* GOAL OF THE EXERCISE:
Note every line in the entries that contains the string "rear", and copy it.

================

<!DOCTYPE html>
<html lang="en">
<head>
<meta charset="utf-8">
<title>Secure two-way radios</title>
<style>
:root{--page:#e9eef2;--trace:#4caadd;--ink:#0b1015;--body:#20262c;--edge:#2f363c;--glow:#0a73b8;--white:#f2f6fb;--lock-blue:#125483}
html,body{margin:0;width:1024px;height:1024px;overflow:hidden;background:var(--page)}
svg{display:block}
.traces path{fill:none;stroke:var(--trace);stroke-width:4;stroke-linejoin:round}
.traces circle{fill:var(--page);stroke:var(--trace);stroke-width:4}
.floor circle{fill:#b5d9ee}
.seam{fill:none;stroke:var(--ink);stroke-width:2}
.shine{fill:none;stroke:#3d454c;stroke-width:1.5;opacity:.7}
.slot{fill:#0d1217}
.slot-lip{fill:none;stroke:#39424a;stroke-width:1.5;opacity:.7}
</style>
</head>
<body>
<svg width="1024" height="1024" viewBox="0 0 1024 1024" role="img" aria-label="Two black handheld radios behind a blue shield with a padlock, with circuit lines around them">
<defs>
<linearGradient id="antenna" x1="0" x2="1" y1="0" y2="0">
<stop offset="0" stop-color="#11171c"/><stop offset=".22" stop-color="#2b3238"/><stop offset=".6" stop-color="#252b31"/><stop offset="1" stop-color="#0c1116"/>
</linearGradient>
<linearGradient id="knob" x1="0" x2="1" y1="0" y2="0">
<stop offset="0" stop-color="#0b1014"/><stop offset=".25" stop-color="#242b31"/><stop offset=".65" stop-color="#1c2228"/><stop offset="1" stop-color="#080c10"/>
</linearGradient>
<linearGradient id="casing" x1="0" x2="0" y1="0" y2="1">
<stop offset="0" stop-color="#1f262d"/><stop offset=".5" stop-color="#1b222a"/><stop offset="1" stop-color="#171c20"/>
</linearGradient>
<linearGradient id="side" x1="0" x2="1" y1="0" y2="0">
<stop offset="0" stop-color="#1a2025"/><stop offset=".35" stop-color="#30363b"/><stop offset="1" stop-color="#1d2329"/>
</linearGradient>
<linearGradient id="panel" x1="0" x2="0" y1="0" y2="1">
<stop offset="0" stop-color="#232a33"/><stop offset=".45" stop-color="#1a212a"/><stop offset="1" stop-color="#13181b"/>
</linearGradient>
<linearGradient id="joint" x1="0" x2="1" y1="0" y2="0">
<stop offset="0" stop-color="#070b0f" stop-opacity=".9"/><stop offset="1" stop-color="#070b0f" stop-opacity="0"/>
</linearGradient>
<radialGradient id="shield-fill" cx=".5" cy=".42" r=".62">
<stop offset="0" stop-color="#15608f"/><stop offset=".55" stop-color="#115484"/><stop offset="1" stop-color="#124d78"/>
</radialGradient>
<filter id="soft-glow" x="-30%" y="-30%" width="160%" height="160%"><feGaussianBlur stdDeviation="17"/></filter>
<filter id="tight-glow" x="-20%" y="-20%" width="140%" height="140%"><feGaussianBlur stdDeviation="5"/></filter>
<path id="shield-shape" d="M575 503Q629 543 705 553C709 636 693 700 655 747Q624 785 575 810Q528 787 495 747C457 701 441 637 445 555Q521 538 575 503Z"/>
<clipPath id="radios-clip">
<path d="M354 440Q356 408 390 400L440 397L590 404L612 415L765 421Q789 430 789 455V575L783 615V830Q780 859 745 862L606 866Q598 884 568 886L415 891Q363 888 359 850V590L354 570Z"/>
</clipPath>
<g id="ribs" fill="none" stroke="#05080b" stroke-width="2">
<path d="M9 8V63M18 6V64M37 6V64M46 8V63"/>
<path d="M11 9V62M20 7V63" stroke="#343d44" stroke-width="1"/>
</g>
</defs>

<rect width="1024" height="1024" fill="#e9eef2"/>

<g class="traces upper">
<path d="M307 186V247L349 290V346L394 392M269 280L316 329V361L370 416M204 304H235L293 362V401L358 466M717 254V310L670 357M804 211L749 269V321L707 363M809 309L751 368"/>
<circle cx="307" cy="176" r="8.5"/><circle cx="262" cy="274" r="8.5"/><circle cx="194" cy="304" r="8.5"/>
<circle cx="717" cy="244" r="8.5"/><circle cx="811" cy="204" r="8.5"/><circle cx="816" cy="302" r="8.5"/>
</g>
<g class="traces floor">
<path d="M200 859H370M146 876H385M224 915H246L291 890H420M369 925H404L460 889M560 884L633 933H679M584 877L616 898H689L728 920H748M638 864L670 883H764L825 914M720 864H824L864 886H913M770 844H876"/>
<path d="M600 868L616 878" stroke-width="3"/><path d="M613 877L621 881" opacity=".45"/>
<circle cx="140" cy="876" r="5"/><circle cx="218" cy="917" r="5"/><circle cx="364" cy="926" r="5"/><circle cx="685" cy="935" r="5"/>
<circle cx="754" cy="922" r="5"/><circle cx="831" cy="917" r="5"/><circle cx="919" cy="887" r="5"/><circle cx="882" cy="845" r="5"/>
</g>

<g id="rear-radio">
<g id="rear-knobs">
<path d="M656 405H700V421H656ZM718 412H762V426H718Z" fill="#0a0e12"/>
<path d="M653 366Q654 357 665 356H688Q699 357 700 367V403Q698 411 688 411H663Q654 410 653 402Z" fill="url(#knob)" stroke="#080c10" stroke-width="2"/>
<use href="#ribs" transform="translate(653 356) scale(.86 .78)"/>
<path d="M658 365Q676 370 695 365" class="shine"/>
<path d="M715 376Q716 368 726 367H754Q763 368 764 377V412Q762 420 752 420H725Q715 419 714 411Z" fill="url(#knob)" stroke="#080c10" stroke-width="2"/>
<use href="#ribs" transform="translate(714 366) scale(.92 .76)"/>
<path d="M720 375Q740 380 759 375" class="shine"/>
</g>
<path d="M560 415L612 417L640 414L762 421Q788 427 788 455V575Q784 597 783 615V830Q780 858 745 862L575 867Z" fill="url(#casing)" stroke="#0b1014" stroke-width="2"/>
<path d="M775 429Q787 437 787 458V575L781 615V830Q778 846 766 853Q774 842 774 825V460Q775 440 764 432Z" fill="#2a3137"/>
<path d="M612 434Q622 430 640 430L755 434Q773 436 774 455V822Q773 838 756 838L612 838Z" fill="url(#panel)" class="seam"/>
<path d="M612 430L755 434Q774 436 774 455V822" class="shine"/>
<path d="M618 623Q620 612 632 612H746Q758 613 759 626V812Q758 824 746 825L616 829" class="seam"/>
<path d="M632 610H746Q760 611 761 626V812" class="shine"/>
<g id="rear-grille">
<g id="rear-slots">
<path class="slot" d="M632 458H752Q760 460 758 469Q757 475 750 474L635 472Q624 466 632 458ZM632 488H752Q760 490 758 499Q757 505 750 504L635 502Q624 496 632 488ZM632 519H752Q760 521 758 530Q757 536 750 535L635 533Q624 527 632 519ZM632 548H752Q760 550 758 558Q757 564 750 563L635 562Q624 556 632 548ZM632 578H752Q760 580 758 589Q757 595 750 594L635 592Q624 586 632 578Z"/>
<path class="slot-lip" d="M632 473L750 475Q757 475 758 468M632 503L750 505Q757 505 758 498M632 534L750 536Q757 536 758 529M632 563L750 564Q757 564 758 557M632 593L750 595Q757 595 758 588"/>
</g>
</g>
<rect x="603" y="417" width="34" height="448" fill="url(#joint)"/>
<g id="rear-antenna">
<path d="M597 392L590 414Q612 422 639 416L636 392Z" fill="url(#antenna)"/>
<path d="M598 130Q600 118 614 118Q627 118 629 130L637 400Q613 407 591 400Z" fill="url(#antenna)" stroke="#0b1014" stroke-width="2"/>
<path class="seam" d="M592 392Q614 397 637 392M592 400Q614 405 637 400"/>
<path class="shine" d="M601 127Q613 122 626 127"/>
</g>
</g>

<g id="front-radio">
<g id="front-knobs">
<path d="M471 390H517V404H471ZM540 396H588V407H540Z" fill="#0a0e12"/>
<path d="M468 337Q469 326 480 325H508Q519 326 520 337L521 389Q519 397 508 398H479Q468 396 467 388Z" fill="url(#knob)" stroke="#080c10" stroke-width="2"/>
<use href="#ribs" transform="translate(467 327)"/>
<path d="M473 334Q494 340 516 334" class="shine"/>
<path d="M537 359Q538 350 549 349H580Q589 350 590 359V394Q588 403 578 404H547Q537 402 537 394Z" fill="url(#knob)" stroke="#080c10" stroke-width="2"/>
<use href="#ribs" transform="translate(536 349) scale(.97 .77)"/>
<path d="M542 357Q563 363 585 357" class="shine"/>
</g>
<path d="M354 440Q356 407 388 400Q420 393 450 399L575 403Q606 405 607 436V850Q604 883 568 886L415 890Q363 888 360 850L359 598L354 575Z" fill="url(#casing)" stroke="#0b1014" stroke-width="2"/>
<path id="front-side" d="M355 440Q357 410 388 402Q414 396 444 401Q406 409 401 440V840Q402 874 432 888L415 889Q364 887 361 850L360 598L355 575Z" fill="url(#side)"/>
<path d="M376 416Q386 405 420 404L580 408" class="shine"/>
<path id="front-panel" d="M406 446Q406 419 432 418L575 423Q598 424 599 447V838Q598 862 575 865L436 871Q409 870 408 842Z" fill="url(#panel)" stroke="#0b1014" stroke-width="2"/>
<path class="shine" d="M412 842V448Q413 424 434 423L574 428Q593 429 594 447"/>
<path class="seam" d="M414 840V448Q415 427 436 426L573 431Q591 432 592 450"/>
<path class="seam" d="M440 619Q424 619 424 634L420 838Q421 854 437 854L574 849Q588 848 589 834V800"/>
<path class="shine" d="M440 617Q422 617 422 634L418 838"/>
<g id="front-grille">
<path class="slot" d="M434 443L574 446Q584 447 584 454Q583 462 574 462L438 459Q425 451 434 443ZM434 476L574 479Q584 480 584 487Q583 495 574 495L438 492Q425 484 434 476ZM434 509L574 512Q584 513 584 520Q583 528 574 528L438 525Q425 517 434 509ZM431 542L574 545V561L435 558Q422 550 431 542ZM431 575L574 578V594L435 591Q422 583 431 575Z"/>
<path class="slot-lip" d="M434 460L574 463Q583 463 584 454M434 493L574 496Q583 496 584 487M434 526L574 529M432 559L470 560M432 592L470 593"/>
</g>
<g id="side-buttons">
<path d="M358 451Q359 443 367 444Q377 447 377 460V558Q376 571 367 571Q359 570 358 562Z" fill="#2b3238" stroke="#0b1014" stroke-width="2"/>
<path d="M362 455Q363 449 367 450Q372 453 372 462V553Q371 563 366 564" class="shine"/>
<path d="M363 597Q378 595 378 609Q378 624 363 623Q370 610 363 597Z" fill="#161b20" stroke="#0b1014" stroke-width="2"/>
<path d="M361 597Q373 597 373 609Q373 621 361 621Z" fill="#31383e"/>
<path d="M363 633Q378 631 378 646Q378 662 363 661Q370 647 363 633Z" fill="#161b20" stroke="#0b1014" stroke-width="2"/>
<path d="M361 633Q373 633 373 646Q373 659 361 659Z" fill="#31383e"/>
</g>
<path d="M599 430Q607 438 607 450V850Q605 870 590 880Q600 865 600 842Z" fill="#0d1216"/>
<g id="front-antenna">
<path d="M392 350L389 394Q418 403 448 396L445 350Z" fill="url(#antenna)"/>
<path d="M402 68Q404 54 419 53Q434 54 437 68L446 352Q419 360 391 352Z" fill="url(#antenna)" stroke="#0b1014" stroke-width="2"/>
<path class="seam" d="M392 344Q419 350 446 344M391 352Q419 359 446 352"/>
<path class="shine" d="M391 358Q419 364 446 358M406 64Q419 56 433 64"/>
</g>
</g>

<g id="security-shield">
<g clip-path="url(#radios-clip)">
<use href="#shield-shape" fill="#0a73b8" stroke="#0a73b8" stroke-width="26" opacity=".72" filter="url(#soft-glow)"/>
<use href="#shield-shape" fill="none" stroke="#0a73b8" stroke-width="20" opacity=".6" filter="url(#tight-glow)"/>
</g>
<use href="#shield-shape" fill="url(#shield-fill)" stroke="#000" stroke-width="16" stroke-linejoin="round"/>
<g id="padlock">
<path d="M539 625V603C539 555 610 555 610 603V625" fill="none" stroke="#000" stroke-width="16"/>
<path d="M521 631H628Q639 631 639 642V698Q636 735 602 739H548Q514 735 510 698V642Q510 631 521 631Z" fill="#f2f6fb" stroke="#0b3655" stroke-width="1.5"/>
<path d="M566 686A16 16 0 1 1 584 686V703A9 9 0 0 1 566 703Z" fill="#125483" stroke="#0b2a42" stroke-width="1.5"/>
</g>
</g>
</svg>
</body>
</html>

================

* RESPONSE FOR THIS EXERCISE:
<g id="rear-radio">
<g id="rear-knobs">
<g id="rear-grille">
<g id="rear-slots">
<g id="rear-antenna">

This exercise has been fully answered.